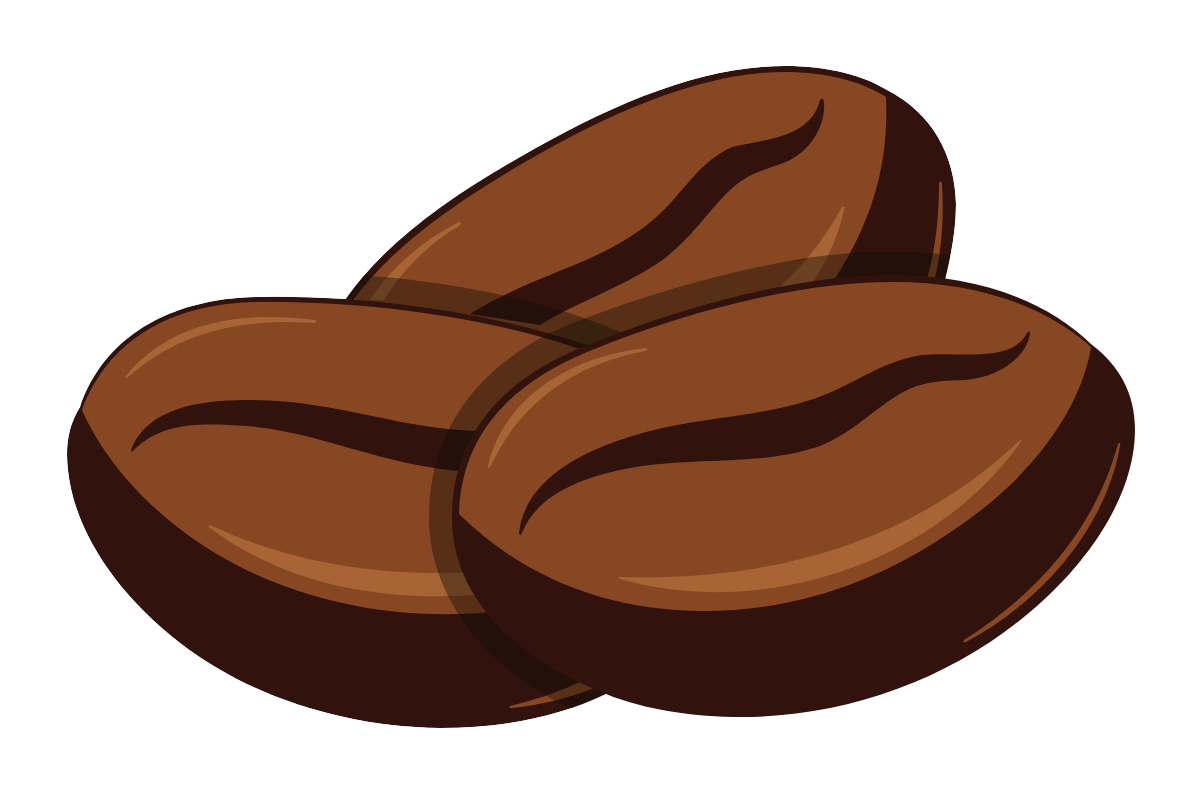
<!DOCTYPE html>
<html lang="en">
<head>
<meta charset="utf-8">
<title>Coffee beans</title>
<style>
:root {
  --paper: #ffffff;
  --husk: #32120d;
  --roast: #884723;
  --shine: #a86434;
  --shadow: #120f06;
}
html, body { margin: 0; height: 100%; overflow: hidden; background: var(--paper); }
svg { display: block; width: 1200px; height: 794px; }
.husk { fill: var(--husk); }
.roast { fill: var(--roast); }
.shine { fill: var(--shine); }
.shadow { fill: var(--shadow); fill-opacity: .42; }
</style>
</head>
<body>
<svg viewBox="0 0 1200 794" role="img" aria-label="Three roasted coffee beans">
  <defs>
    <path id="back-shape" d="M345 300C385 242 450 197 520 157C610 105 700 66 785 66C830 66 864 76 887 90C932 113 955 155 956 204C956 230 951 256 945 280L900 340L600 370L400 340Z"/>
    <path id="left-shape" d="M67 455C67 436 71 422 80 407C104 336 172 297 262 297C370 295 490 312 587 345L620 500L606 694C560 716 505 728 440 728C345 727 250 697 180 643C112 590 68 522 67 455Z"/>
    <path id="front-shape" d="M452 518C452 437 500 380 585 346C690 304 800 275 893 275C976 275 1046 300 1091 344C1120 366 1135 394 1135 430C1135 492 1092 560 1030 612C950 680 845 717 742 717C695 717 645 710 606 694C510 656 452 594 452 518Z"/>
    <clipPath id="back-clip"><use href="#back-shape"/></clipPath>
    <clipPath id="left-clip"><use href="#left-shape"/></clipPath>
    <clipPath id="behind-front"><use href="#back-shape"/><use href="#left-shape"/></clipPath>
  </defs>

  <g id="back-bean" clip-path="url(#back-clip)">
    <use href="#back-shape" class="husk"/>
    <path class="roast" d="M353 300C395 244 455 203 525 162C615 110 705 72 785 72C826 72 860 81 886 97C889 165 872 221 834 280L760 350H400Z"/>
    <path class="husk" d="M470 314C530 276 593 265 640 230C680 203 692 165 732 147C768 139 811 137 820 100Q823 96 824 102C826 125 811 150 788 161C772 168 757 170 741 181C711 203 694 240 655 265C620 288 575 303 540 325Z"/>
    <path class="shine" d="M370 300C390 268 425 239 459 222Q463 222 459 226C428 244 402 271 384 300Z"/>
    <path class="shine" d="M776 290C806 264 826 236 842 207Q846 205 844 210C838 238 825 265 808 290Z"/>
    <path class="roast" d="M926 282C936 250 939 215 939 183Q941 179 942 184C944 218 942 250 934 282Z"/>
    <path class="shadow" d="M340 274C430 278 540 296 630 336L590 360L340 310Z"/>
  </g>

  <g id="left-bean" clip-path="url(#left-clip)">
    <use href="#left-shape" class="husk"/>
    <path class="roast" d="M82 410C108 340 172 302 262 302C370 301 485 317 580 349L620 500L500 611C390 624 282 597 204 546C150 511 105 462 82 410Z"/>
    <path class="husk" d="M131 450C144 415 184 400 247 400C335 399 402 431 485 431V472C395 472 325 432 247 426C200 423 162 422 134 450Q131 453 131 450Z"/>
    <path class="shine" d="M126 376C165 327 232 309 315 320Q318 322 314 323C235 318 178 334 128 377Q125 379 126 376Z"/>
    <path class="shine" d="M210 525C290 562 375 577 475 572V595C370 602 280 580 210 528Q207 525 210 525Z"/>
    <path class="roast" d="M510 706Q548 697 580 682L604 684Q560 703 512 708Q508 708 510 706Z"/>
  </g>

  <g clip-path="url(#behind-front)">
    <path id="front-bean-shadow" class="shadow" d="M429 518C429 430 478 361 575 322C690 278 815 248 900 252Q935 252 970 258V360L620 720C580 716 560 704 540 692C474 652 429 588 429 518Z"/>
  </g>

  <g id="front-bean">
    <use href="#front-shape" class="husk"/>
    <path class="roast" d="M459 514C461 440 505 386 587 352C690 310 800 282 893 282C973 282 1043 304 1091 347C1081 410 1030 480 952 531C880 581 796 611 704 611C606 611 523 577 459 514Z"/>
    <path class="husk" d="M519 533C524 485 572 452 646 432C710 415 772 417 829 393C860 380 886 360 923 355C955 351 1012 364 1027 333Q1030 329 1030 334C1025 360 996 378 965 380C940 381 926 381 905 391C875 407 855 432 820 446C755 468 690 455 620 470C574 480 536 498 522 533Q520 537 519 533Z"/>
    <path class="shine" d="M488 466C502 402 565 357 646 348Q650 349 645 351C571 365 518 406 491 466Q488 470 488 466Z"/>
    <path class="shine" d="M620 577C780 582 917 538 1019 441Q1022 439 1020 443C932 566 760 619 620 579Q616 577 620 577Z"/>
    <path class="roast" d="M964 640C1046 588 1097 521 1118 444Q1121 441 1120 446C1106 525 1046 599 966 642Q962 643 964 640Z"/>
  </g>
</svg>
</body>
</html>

====================

* YOUR GOAL *
Only lines that include "clipPath" belong in the answer; copy all of them from the listing.

* SOLUTION TO THIS PROBLEM *
    <clipPath id="back-clip"><use href="#back-shape"/></clipPath>
    <clipPath id="left-clip"><use href="#left-shape"/></clipPath>
    <clipPath id="behind-front"><use href="#back-shape"/><use href="#left-shape"/></clipPath>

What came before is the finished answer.